[Rendered images with source text]
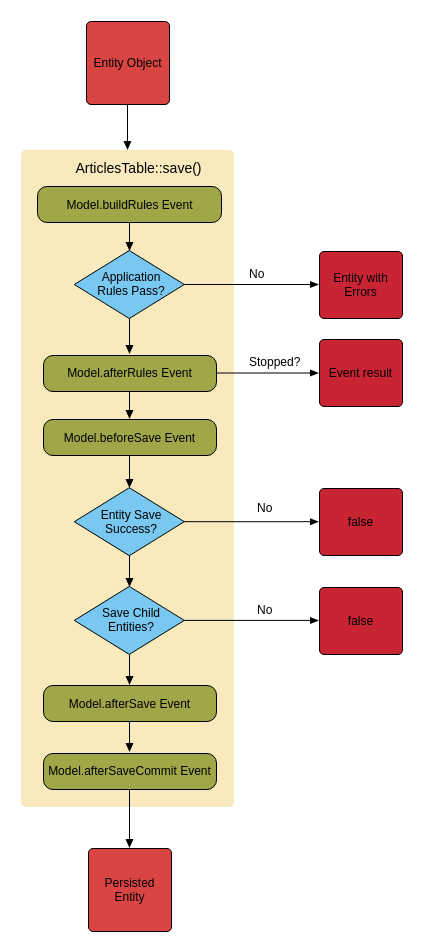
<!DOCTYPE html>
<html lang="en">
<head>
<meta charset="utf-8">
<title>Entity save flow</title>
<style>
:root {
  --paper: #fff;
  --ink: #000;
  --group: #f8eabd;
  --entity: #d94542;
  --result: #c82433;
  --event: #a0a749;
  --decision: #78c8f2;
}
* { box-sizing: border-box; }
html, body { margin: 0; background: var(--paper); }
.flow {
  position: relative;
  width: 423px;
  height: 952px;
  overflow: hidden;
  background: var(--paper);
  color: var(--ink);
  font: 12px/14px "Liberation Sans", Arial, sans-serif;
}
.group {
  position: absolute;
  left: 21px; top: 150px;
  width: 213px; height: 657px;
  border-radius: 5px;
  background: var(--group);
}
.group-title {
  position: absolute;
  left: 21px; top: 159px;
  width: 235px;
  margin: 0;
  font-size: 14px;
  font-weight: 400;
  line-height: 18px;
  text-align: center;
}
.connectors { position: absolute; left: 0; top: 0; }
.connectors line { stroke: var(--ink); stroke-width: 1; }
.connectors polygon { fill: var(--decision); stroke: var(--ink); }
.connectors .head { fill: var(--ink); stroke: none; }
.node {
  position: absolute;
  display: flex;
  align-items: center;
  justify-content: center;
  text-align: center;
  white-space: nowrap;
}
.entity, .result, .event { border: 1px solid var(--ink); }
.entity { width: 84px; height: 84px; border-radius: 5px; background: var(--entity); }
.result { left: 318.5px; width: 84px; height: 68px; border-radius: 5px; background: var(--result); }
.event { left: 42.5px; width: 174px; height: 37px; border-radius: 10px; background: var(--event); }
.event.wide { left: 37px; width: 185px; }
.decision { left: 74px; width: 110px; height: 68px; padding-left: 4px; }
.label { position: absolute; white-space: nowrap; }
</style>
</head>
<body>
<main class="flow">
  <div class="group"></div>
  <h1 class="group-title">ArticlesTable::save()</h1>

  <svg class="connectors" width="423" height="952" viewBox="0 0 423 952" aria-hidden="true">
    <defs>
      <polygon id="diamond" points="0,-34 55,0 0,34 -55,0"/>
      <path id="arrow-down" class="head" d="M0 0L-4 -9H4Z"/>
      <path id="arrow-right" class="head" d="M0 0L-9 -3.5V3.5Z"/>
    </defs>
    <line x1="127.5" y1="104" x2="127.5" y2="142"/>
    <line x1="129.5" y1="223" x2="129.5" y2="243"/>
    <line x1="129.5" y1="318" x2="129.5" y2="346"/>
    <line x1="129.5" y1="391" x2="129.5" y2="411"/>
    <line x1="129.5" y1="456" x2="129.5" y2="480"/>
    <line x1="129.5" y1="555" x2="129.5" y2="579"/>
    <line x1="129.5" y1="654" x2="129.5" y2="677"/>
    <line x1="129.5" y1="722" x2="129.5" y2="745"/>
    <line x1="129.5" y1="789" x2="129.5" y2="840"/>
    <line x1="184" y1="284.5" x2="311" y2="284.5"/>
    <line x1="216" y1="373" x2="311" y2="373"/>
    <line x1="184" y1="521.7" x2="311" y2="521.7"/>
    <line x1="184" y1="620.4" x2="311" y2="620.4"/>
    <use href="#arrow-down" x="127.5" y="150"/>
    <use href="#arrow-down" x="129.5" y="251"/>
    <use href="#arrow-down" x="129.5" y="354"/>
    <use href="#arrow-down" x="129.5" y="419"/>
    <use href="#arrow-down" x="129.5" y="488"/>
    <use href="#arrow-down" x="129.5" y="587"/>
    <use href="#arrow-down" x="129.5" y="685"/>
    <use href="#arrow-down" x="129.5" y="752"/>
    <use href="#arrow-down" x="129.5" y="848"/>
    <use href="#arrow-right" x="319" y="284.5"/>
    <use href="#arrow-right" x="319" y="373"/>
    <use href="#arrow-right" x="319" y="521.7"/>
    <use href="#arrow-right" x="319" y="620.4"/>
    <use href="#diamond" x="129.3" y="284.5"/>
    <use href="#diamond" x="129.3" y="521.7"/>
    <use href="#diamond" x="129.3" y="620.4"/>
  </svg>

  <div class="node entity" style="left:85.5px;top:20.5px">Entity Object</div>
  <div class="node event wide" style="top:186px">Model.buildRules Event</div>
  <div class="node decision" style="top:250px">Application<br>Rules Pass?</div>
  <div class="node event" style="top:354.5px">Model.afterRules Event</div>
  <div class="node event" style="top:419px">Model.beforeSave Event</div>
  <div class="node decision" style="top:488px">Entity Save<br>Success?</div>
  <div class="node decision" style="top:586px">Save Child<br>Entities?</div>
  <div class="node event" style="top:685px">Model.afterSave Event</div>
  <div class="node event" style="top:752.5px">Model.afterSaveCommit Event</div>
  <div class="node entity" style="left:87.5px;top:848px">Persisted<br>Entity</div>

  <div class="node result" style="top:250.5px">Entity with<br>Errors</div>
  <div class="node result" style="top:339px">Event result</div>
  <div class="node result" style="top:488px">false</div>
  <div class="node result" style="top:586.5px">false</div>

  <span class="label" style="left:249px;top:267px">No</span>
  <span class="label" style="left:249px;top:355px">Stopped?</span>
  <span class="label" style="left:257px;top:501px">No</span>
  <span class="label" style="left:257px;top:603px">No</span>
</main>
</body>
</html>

WHAT THE EXERCISE ASKS -> In your answer, include only the lines above starting at the line that holds "width: 213px; height: 657px;" and ending at the line that holds "var(--ink); stroke: none;", copied exactly.

TASK RESPONSE ->
  width: 213px; height: 657px;
  border-radius: 5px;
  background: var(--group);
}
.group-title {
  position: absolute;
  left: 21px; top: 159px;
  width: 235px;
  margin: 0;
  font-size: 14px;
  font-weight: 400;
  line-height: 18px;
  text-align: center;
}
.connectors { position: absolute; left: 0; top: 0; }
.connectors line { stroke: var(--ink); stroke-width: 1; }
.connectors polygon { fill: var(--decision); stroke: var(--ink); }
.connectors .head { fill: var(--ink); stroke: none; }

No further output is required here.